PROBLEM TO SOLVE => Pick each line containing "panel" out of the records.

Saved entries

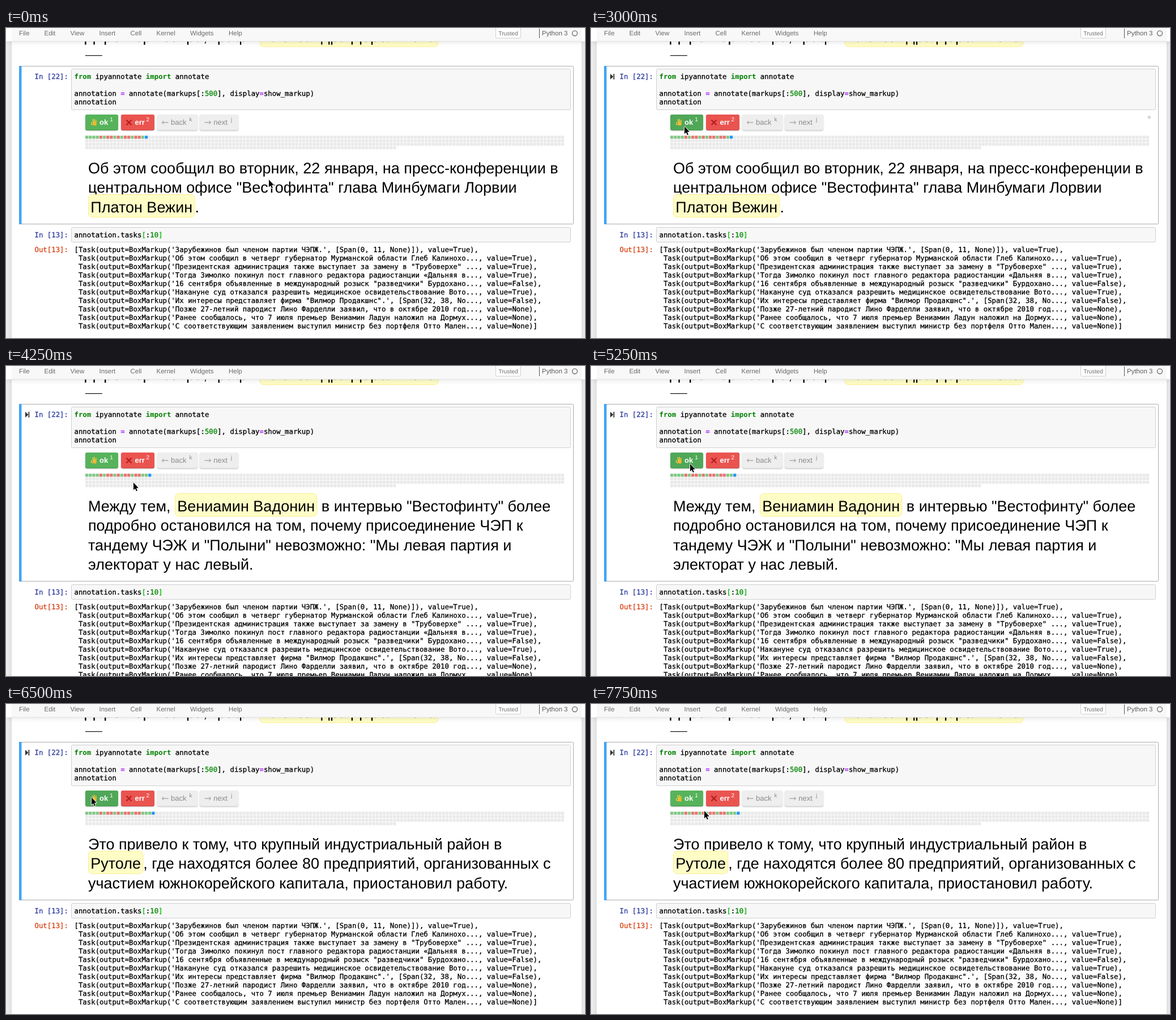
Animation, 1022 px wide and 548 px high, one loop 8 s. Source, as an HTML page with a canvas:

```html
<!DOCTYPE html>
<html lang="ru">
<head>
<meta charset="utf-8">
<title>Annotation notebook</title>
<style>
html, body { margin: 0; width: 100%; height: 100%; overflow: hidden; background: #fff; }
canvas { display: block; width: 1022px; height: 548px; }
</style>
</head>
<body>
<canvas id="stage" width="1022" height="548"></canvas>
<script>
const ctx = document.getElementById('stage').getContext('2d');
const W = 1022, H = 548, LOOP = 8000, STEP = 250;
const SANS = '"Liberation Sans", Arial, sans-serif';
const MONO = '12.35px "DejaVu Sans Mono", monospace';
const BIG = '27px ' + SANS;
const LINE = 34.4;
const MARKS = 'ggggrgrrgrgrrgrrgggg';
const MARK_COLORS = { g: '#81c784', r: '#e57373' };

// Cursor tip: time, x, y
const PATH = [
  [0, 464, 268], [250, 440, 267], [500, 400, 265], [750, 365, 263], [1000, 348, 262],
  [1250, 340, 256], [1500, 300, 240], [2000, 168, 174], [2250, 146, 163],
  [2750, 163, 173], [3000, 165, 174], [3500, 165, 174], [4000, 205, 200],
  [4250, 225, 206], [4750, 192, 178], [5250, 175, 173], [5750, 151, 165],
  [6500, 151, 165], [7000, 176, 182], [7500, 198, 189], [7750, 200, 189]
];

// Arrays hold mixed lines; an object is a highlighted name
const SCENES = [
  { start: 0, lines: [
    ['Об этом сообщил во вторник, 22 января, на пресс-конференции в'],
    ['центральном офисе "Вестофинта" глава Минбумаги Лорвии'],
    [{ name: 'Платон Вежин' }, '.']
  ] },
  { start: 3250, lines: [
    ['Между тем, ', { name: 'Вениамин Вадонин' }, ' в интервью "Вестофинту" более'],
    ['подробно остановился на том, почему присоединение ЧЭП к'],
    ['тандему ЧЭЖ и "Полыни" невозможно: "Мы левая партия и'],
    ['электорат у нас левый.']
  ] },
  { start: 6500, lines: [
    ['Это привело к тому, что крупный индустриальный район в'],
    [{ name: 'Рутоле' }, ', где находятся более 80 предприятий, организованных с'],
    ['участием южнокорейского капитала, приостановил работу.']
  ] }
];

const TASKS = [
  ["'Зарубежинов был членом партии ЧЭПЖ.', [Span(0, 11, None)])", 'True'],
  ["'Об этом сообщил в четверг губернатор Мурманской области Глеб Калинохо...", 'True'],
  ["'Президентская администрация также выступает за замену в \"Трубоверхе\" ...", 'True'],
  ["'Тогда Зимолко покинул пост главного редактора радиостанции «Дальняя в...", 'True'],
  ["'16 сентября объявленные в международный розыск \"разведчики\" Бурдохано...", 'False'],
  ["'Накануне суд отказался разрешить медицинское освидетельствование Вото...", 'True'],
  ["'Их интересы представляет фирма \"Вилмор Продакшнс\".', [Span(32, 38, No...", 'False'],
  ["'Позже 27-летний пародист Лино Фарделли заявил, что в октябре 2010 год...", 'None'],
  ["'Ранее сообщалось, что 7 июля премьер Вениамин Ладун наложил на Дормух...", 'None'],
  ["'С соответствующим заявлением выступил министр без портфеля Отто Мален...", 'None']
];

function text(str, x, y, font, color = '#000', align = 'left') {
  ctx.font = font;
  ctx.fillStyle = color;
  ctx.textAlign = align;
  ctx.fillText(str, x, y);
  return ctx.measureText(str).width;
}

// Regular weight gets a hairline outline for a slightly heavier face
function mono(str, x, y, color = '#000', bold = false) {
  const width = text(str, x, y, (bold ? 'bold ' : '') + MONO, color);
  if (!bold) {
    ctx.strokeStyle = color;
    ctx.lineWidth = 0.3;
    ctx.strokeText(str, x, y);
  }
  return width;
}

function rect(x, y, w, h, color) {
  ctx.fillStyle = color;
  ctx.fillRect(x, y, w, h);
}

function panel(x, y, w, h, r, fill, border) {
  ctx.beginPath();
  ctx.roundRect(x, y, w, h, r);
  ctx.fillStyle = fill;
  ctx.fill();
  if (border) {
    ctx.strokeStyle = border;
    ctx.lineWidth = 1;
    ctx.stroke();
  }
}

function poly(points, fill) {
  ctx.beginPath();
  points.forEach(([x, y]) => ctx.lineTo(x, y));
  ctx.closePath();
  ctx.fillStyle = fill;
  ctx.fill();
}

function stroke(points, color, width) {
  ctx.beginPath();
  points.forEach(([x, y], i) => i ? ctx.lineTo(x, y) : ctx.moveTo(x, y));
  ctx.strokeStyle = color;
  ctx.lineWidth = width;
  ctx.stroke();
}

function shadow(color, blur, dy = 0) {
  ctx.shadowColor = color;
  ctx.shadowBlur = blur;
  ctx.shadowOffsetY = dy;
}

function noShadow() {
  shadow('transparent', 0);
}

function code(parts, y) {
  let x = 120.5;
  for (const [str, color, bold] of parts) x += mono(str, x, y, color, bold);
}

function richLine(parts, x, y) {
  for (const part of parts) {
    if (typeof part === 'string') {
      x += text(part, x, y, BIG);
      continue;
    }
    ctx.font = BIG;
    const w = ctx.measureText(part.name).width + 8.6;
    panel(x + 0.5, y - 31.2, w - 1, 40, 6.5, '#fffdc6', '#fbee8c');
    text(part.name, x + 4.3, y, BIG);
    x += w;
  }
}

function page() {
  rect(0, 0, W, H, '#f0f0f0');
  shadow('rgba(87,87,87,.22)', 11);
  rect(10, -20, 1006, H + 40, '#fff');
  noShadow();
}

function header() {
  richLine(['Директор театра, граф'], 139, 24.2);
  richLine([{ name: 'Александра Дореликова' }], 447.5, 24.2);
  mono('––––', 140, 51.5);

  shadow('rgba(87,87,87,.2)', 9);
  rect(0, -10, W, 33.5, '#fff');
  noShadow();
  rect(10, 0, 1006, 23, '#f8f8f8');
  rect(10, 23, 1006, 1, '#e4e4e4');

  const menu = { File: 23, Edit: 67.5, View: 113.5, Insert: 164.5, Cell: 219.5, Kernel: 265.5, Widgets: 325, Help: 393 };
  const font = '11.5px ' + SANS;
  for (const item in menu) text(item, menu[item], 13.3, font, '#6a6a6a');
  panel(864.5, -3.5, 44, 21.5, 2, '#fff', '#cfcfcf');
  text('Trusted', 886.5, 13, '10.3px ' + SANS, '#6f6f6f', 'center');
  rect(941, 1, 1, 17, '#555');
  text('Python 3', 946, 13.3, font, '#5c5c5c');
  ctx.beginPath();
  ctx.arc(1004, 9.3, 4.5, 0, 7);
  ctx.strokeStyle = '#666';
  ctx.lineWidth = 1.3;
  ctx.stroke();
}

function button(x, w, fill, edge) {
  shadow('rgba(0,0,0,.22)', 2.5, 1);
  panel(x, 153, w, 28, 3.5, edge);
  noShadow();
  panel(x, 153, w, 27, 3.5, fill);
}

function okHand() {
  ctx.lineCap = 'round';
  stroke([[155.2, 167], [153, 162]], '#ffd24a', 1.5);
  stroke([[157, 167], [156, 161.3]], '#ffcb3d', 1.5);
  stroke([[158.8, 168], [159.2, 163]], '#fbbf2d', 1.5);
  ctx.beginPath();
  ctx.ellipse(156.8, 169.6, 3.2, 2.8, 0.6, 0, 7);
  ctx.fillStyle = '#f5b32b';
  ctx.fill();
  ctx.beginPath();
  ctx.arc(152.6, 169, 2.1, 0, 7);
  ctx.strokeStyle = '#fcc93f';
  ctx.lineWidth = 1.3;
  ctx.stroke();
  ctx.lineCap = 'butt';
}

function arrow(tip, tail) {
  const d = Math.sign(tail - tip) * 3;
  stroke([[tail, 167], [tip, 167]], '#8b8b8b', 1);
  stroke([[tip + d, 164.2], [tip, 167], [tip + d, 169.8]], '#8b8b8b', 1);
}

function buttons(mouse) {
  const over = (x, w) => mouse.x >= x && mouse.x < x + w && mouse.y >= 153 && mouse.y < 181;
  const bold = 'bold 13px ' + SANS, plain = '13px ' + SANS, sup = '10px ' + SANS;

  button(140, 58, over(140, 58) ? '#50a758' : '#56b35b', '#459a4b');
  okHand();
  text('ok', 165, 171, bold, '#fff');
  text('1', 183.3, 164.7, sup, '#fff');

  button(203, 59, over(203, 59) ? '#e24f4d' : '#ea5450', '#cf4a47');
  stroke([[212.5, 162.5], [221.5, 171.5]], '#b71c1c', 2.2);
  stroke([[221.5, 162.5], [212.5, 171.5]], '#b71c1c', 2.2);
  text('err', 227.5, 171, bold, '#fff');
  text('2', 247.5, 164.7, sup, '#fff');

  button(267, 71, '#eee', '#dcdcdc');
  arrow(275.5, 286.5);
  text('back', 291, 171, plain, '#8b8b8b');
  text('k', 323.5, 164.7, sup, '#8b8b8b');

  button(342, 68, '#eee', '#dcdcdc');
  arrow(361.5, 350.5);
  text('next', 366.3, 171, plain, '#8b8b8b');
  text('j', 397, 164.7, sup, '#8b8b8b');
}

function progress(current) {
  const pitch = 6.174, perRow = 137;
  for (let i = 0; i < 500; i++) {
    const color = i < current ? MARK_COLORS[MARKS[i]] : i === current ? '#2196f3' : '#e9e9e9';
    rect(140 + (i % perRow) * pitch, 190.4 + Math.floor(i / perRow) * pitch, 5.3, 5.3, color);
  }
}

function activeCell(scene, index, mouse, hovered) {
  const bottom = 347 + (scene.lines.length - 3) * 34;
  panel(23.5, 67.5, 978, bottom - 68, 1, '#fff', '#ababab');
  rect(23, 67, 4.5, bottom - 67, '#42a5f5');
  panel(115.5, 72.5, 881, 72, 2, '#f7f7f7', '#cfcfcf');
  mono('In [22]:', 50.5, 89.7, '#303f9f');

  const key = '#008000';
  code([['from', key, true], [' ipyannotate '], ['import', key, true], [' annotate']], 89.7);
  code([['annotation '], ['=', '#aa22ff', true], [' annotate(markups[:'], ['500', '#008800'],
    ['], display'], ['=', '#aa22ff', true], ['show_markup)']], 119.7);
  code([['annotation']], 134.7);

  if (hovered) {
    poly([[34, 81], [39.5, 86], [34, 91]], '#333');
    rect(39.5, 81, 1.8, 10, '#333');
  }
  // The output toggle goes away with the first answer
  if (hovered && index === 0) {
    ctx.beginPath();
    ctx.arc(985.3, 157.8, 2.8, 0, 7);
    ctx.fillStyle = '#d6d6d6';
    ctx.fill();
  }

  buttons(mouse);
  progress(17 + index);
  scene.lines.forEach((parts, i) => richLine(parts, 145, 256.8 + i * LINE));
}

function outputCell(dy) {
  panel(115.5, 352.5 + dy, 881, 26, 2, '#f7f7f7', '#cfcfcf');
  mono('In [13]:', 50.5, 370 + dy, '#303f9f');
  code([['annotation.tasks'], ['[', '#00bb00'], [':'], ['10', '#008800'], [']', '#00bb00']], 370 + dy);
  mono('Out[13]:', 50.5, 396 + dy, '#d84315');
  TASKS.forEach(([body, value], i) => {
    const open = i ? ' ' : '[';
    const close = i < TASKS.length - 1 ? '),' : ')]';
    code([[`${open}Task(output=BoxMarkup(${body}, value=${value}${close}`]], 396.3 + dy + i * 15);
  });
}

function pointer({ x, y }) {
  const shape = [[0, 0], [0, 13.2], [2.9, 10.5], [5, 15.3], [6.9, 14.4], [4.9, 9.8], [8.8, 9.5]]
    .map(([px, py]) => [x + px, y + py]);
  ctx.lineJoin = 'round';
  stroke([...shape, shape[0]], '#fff', 1.8);
  ctx.lineJoin = 'miter';
  poly(shape, '#000');
}

function mouseAt(t) {
  const next = PATH.findIndex(p => p[0] > t);
  if (next < 0) {
    const [, x, y] = PATH[PATH.length - 1];
    return { x, y };
  }
  const [t0, x0, y0] = PATH[next - 1], [t1, x1, y1] = PATH[next];
  const k = (t - t0) / (t1 - t0);
  return { x: x0 + (x1 - x0) * k, y: y0 + (y1 - y0) * k };
}

function draw(t) {
  const mouse = mouseAt(t);
  const index = SCENES.filter(s => s.start <= t).length - 1;
  const scene = SCENES[index];
  ctx.textRendering = 'geometricPrecision';
  page();
  header();
  activeCell(scene, index, mouse, t >= 250);
  outputCell((scene.lines.length - 3) * 34);
  pointer(mouse);
}

const begin = performance.now();
function frame() {
  const t = (performance.now() - begin) % LOOP;
  draw(Math.floor(t / STEP) * STEP);
  requestAnimationFrame(frame);
}
frame();
</script>
</body>
</html>
```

OUTPUT BELOW =>
function panel(x, y, w, h, r, fill, border) {
    panel(x + 0.5, y - 31.2, w - 1, 40, 6.5, '#fffdc6', '#fbee8c');
  panel(864.5, -3.5, 44, 21.5, 2, '#fff', '#cfcfcf');
  panel(x, 153, w, 28, 3.5, edge);
  panel(x, 153, w, 27, 3.5, fill);
  panel(23.5, 67.5, 978, bottom - 68, 1, '#fff', '#ababab');
  panel(115.5, 72.5, 881, 72, 2, '#f7f7f7', '#cfcfcf');
  panel(115.5, 352.5 + dy, 881, 26, 2, '#f7f7f7', '#cfcfcf');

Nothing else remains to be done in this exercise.